Louise Mathewson - Author & Poet
|Posted on December 5, 2012 at 12:40 AM|
A beautiful sunny day in NY, 60 degrees in early December! I came to visit my children and 2 handsome, wonderful grandsons, 9 and 7 1/2! As I walked down York Avenue, facing the south, I received a huge dose of sun medicine as it seeped into my pineal gland. Suddenly, I spotted flowers on a corner lot. I just had to stop to take pictures, to thrill in the garden of colors and shapes that feed my eyes and soul here in the early days of December in New York City! What a joy!
Nature, so little of it in NYC, and yet I found it on a busy, noisy, stimulating street with walkers, cars, trucks, honks, beeps, running motors, pounding jackhammers, noise, noise, noise! As I walked, I thought to myself, there is no such thing as silence in NYC. And yet I crave silence for the deepest part of my being, after a traumtic brain injury.

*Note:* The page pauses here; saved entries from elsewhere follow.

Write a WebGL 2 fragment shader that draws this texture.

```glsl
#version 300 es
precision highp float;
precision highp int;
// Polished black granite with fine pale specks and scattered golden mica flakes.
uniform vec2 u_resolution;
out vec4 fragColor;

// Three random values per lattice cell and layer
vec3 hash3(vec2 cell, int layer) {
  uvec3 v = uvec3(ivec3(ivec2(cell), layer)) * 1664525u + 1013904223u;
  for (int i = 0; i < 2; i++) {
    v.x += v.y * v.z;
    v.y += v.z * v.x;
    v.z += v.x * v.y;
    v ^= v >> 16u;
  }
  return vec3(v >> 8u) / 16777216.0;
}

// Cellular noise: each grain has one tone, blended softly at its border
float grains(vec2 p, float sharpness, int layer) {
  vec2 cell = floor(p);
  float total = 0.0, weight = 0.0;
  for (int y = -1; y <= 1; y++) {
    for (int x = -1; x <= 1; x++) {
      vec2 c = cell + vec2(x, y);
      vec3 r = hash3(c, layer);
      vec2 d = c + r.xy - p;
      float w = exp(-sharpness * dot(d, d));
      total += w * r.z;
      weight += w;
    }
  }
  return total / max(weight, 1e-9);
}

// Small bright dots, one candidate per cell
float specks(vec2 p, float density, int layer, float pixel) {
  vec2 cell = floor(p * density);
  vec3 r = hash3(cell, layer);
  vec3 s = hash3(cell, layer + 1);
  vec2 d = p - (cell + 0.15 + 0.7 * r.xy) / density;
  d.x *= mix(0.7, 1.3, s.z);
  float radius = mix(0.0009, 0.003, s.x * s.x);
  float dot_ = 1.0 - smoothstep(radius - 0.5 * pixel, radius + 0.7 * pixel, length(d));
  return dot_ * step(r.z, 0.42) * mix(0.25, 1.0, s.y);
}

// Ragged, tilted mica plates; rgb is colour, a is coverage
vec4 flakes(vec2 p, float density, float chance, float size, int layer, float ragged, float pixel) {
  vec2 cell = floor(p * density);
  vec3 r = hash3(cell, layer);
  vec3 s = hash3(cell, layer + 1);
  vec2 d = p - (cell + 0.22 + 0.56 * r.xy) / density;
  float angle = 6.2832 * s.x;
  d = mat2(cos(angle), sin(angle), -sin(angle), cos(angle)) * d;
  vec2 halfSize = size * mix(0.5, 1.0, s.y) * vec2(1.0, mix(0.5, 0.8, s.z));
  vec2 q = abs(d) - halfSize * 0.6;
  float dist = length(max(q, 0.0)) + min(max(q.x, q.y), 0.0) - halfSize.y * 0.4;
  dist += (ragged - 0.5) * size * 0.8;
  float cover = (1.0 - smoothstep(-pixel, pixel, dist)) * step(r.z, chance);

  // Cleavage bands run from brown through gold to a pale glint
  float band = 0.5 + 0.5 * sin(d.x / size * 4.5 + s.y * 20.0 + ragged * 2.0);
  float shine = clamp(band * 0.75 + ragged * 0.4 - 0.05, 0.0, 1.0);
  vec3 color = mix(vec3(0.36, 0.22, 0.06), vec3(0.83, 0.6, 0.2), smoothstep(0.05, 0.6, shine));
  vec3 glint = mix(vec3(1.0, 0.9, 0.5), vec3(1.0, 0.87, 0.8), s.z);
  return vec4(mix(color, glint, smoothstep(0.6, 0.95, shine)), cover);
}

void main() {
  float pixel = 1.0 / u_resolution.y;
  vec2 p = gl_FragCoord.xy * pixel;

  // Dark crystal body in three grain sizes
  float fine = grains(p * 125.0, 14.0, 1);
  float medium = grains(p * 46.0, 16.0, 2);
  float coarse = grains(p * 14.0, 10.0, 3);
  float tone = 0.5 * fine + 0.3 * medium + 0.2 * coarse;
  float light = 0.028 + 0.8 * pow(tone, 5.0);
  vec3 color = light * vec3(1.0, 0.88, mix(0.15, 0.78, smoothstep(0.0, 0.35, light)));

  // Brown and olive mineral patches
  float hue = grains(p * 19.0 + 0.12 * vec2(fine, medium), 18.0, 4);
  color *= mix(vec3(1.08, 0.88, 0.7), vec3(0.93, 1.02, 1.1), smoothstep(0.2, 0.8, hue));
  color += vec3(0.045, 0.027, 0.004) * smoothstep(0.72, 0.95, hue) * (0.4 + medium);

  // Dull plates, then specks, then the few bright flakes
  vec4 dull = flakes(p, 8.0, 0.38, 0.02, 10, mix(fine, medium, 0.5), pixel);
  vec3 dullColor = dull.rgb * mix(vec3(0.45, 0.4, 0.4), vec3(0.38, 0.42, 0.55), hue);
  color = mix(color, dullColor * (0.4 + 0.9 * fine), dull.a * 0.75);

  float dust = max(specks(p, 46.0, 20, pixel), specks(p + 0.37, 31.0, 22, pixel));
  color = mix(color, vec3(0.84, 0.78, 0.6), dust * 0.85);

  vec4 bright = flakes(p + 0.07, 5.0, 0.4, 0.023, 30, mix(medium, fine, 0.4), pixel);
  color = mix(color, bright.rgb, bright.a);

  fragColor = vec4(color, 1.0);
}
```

I couldn’t live here for very long without going a wee bit crazy, without feeling starved for the medicine of nature.
As my nervous system became over-stimulated by the sites and sounds of NY, I pulled deep into my self, as close to my core as I could. In the middle of a big city, where I am usually hyper-vigilant as I search for safety, I pulled in to myself to see if there was a message inside below the noise of the city that pounded against my ear drums, that are now so hyper-sensitive.
What I found was that the stimulation on a NYC street felt like the chaos of a car wreck, with the sound of shattering glass, screeching tires, metal hitting metal, crunching, pounding, honking. I knew then that I needed to go back to my hotel room. There I would find quiet, there I could put on my iPod with soft music, there I could close my eyes and get relief from unconscious memories that my body held alone, without the consciousness of my spirit, or a working left brain to tell me that I was now OK.
The accident was nearly 10 years ago, almost ancient history. In the breezes of a beautiful day on a noisy NYC street, my body still remembers that chaos nearly stole my life. Instead, chaos left me with a brain injury, so I had to take a different route in life than I had planned.